*WORK INSTRUCTION*: Across the records that follow, how many lines contain the string "threads"? Answer with the number only.

:: PROVIDED RECORDS

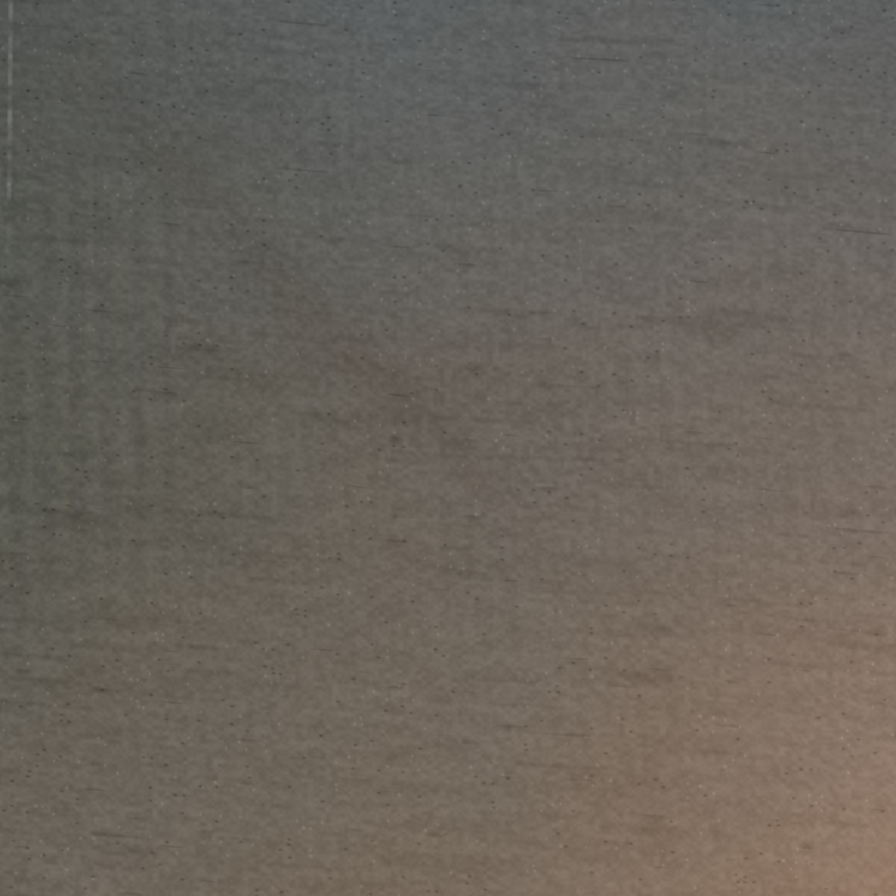
Give the GLSL for this texture, as a WebGL 1 fragment shader.

```glsl
precision highp float;
// Worn, softly lit fabric: a cool grey top melting into a warm lower right corner.
// A 3x3 colour gradient carries soft blotches, a diagonal crease, faint ribs,
// slightly tilted horizontal threads, fine grain, and scattered pits and glints.
uniform vec2 u_resolution;

float hash(vec2 p) {
  return fract(sin(dot(p, vec2(127.1, 311.7))) * 43758.5453);
}

float valueNoise(vec2 p) {
  vec2 cell = floor(p);
  vec2 f = fract(p);
  f = f * f * (3.0 - 2.0 * f);
  float low = mix(hash(cell), hash(cell + vec2(1.0, 0.0)), f.x);
  float high = mix(hash(cell + vec2(0.0, 1.0)), hash(cell + 1.0), f.x);
  return mix(low, high, f.y);
}

// Noise centred on zero, summed over four octaves.
float fbm(vec2 p) {
  float sum = 0.0;
  float weight = 0.5;
  for (int i = 0; i < 4; i++) {
    sum += weight * (valueNoise(p) - 0.5);
    p = mat2(1.6, 1.2, -1.2, 1.6) * p + 17.3;
    weight *= 0.5;
  }
  return sum;
}

// Smooth curve through three colours at t = 0, 0.5 and 1.
vec3 blend3(vec3 a, vec3 b, vec3 c, float t) {
  vec3 first = mix(a, b, clamp(t * 2.0, 0.0, 1.0));
  vec3 second = mix(b, c, clamp(t * 2.0 - 1.0, 0.0, 1.0));
  return mix(first, second, smoothstep(0.3, 0.7, t));
}

vec3 lighting(vec2 p) {
  vec3 top = blend3(vec3(0.325, 0.335, 0.325), vec3(0.365, 0.378, 0.378),
                    vec3(0.370, 0.375, 0.372), p.x);
  vec3 middle = blend3(vec3(0.340, 0.340, 0.305), vec3(0.408, 0.383, 0.352),
                       vec3(0.470, 0.425, 0.390), p.x);
  vec3 bottom = blend3(vec3(0.420, 0.392, 0.355), vec3(0.458, 0.408, 0.355),
                       vec3(0.580, 0.475, 0.400), p.x);
  return blend3(bottom, middle, top, p.y);
}

// Sparse soft dots, one candidate per cell, kept when its hash passes the rate.
float specks(vec2 p, float rate, float radius, float seed) {
  vec2 cell = floor(p);
  vec2 jitter = vec2(hash(cell + seed), hash(cell + seed + 41.0));
  vec2 offset = fract(p) - mix(vec2(0.35), vec2(0.65), jitter);
  float present = step(hash(cell + seed + 83.0), rate);
  return present * (1.0 - smoothstep(0.0, radius, length(offset)));
}

// Dark, broken threads running almost horizontally.
float threads(vec2 p, vec2 scale, float threshold) {
  return smoothstep(threshold, 1.0, valueNoise(p * scale));
}

// Faint vertical ribs, limited to a soft patch at the left.
float ribs(vec2 p) {
  float patchMask = (1.0 - smoothstep(0.14, 0.25, p.x))
                  * smoothstep(0.30, 0.42, p.y)
                  * (1.0 - smoothstep(0.68, 0.86, p.y));
  float wobble = 0.004 * valueNoise(p * vec2(5.0, 9.0));
  float wave = sin((p.x + wobble + 0.012 * p.y) * 182.0);
  return patchMask * wave * (0.6 + 0.8 * valueNoise(p * vec2(30.0, 70.0)));
}

// Wide diagonal fold falling from the upper left to the centre.
float crease(vec2 p) {
  float across = p.y + 1.02 * p.x - 1.01 + 0.04 * fbm(p * 6.0);
  float along = smoothstep(0.02, 0.2, p.x) * (1.0 - smoothstep(0.45, 0.68, p.x));
  return along * exp(-across * across / 0.0016);
}

// Thin worn highlight along the upper left edge.
float edgeLine(vec2 p) {
  float width = 1.0 - smoothstep(0.001, 0.004, abs(p.x - 0.004 - 0.008 * p.y));
  return width * smoothstep(0.65, 0.9, p.y) * valueNoise(p * vec2(20.0, 110.0));
}

void main() {
  vec2 uv = gl_FragCoord.xy / u_resolution;
  vec2 tilted = vec2(uv.x, uv.y + 0.07 * uv.x + 0.012 * valueNoise(uv * 4.0));

  // Broad light and colour blotches.
  vec3 color = lighting(uv);
  color += 0.022 * fbm(tilted * vec2(4.0, 8.0));
  color += vec3(0.012, 0.0, -0.012) * fbm(uv * 7.0 + 31.0);
  color -= vec3(0.014, 0.020, 0.022) * crease(uv);
  color += vec3(0.010, 0.011, 0.007) * ribs(uv);

  // Woven streaks and fine grain.
  color += 0.022 * (valueNoise(tilted * vec2(16.0, 110.0)) - 0.5);
  color -= 0.030 * threads(tilted + 3.7, vec2(14.0, 75.0), 0.74);
  color -= 0.045 * threads(tilted + 8.1, vec2(24.0, 140.0), 0.86);
  float grain = 0.6 * valueNoise(tilted * vec2(150.0, 190.0))
              + 0.4 * valueNoise(tilted * 290.0 + 5.0) - 0.5;
  color += 0.075 * grain;

  // Pits, glints and the worn edge.
  color -= 0.075 * specks(tilted * vec2(110.0, 150.0), 0.05, 0.42, 7.0);
  color += 0.060 * specks(tilted * vec2(140.0, 130.0), 0.05, 0.42, 19.0);
  color += 0.14 * edgeLine(uv);

  gl_FragColor = vec4(clamp(color + 0.003, 0.0, 1.0), 1.0);
}
```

::::

*REPLY TO THE EXERCISE*: 5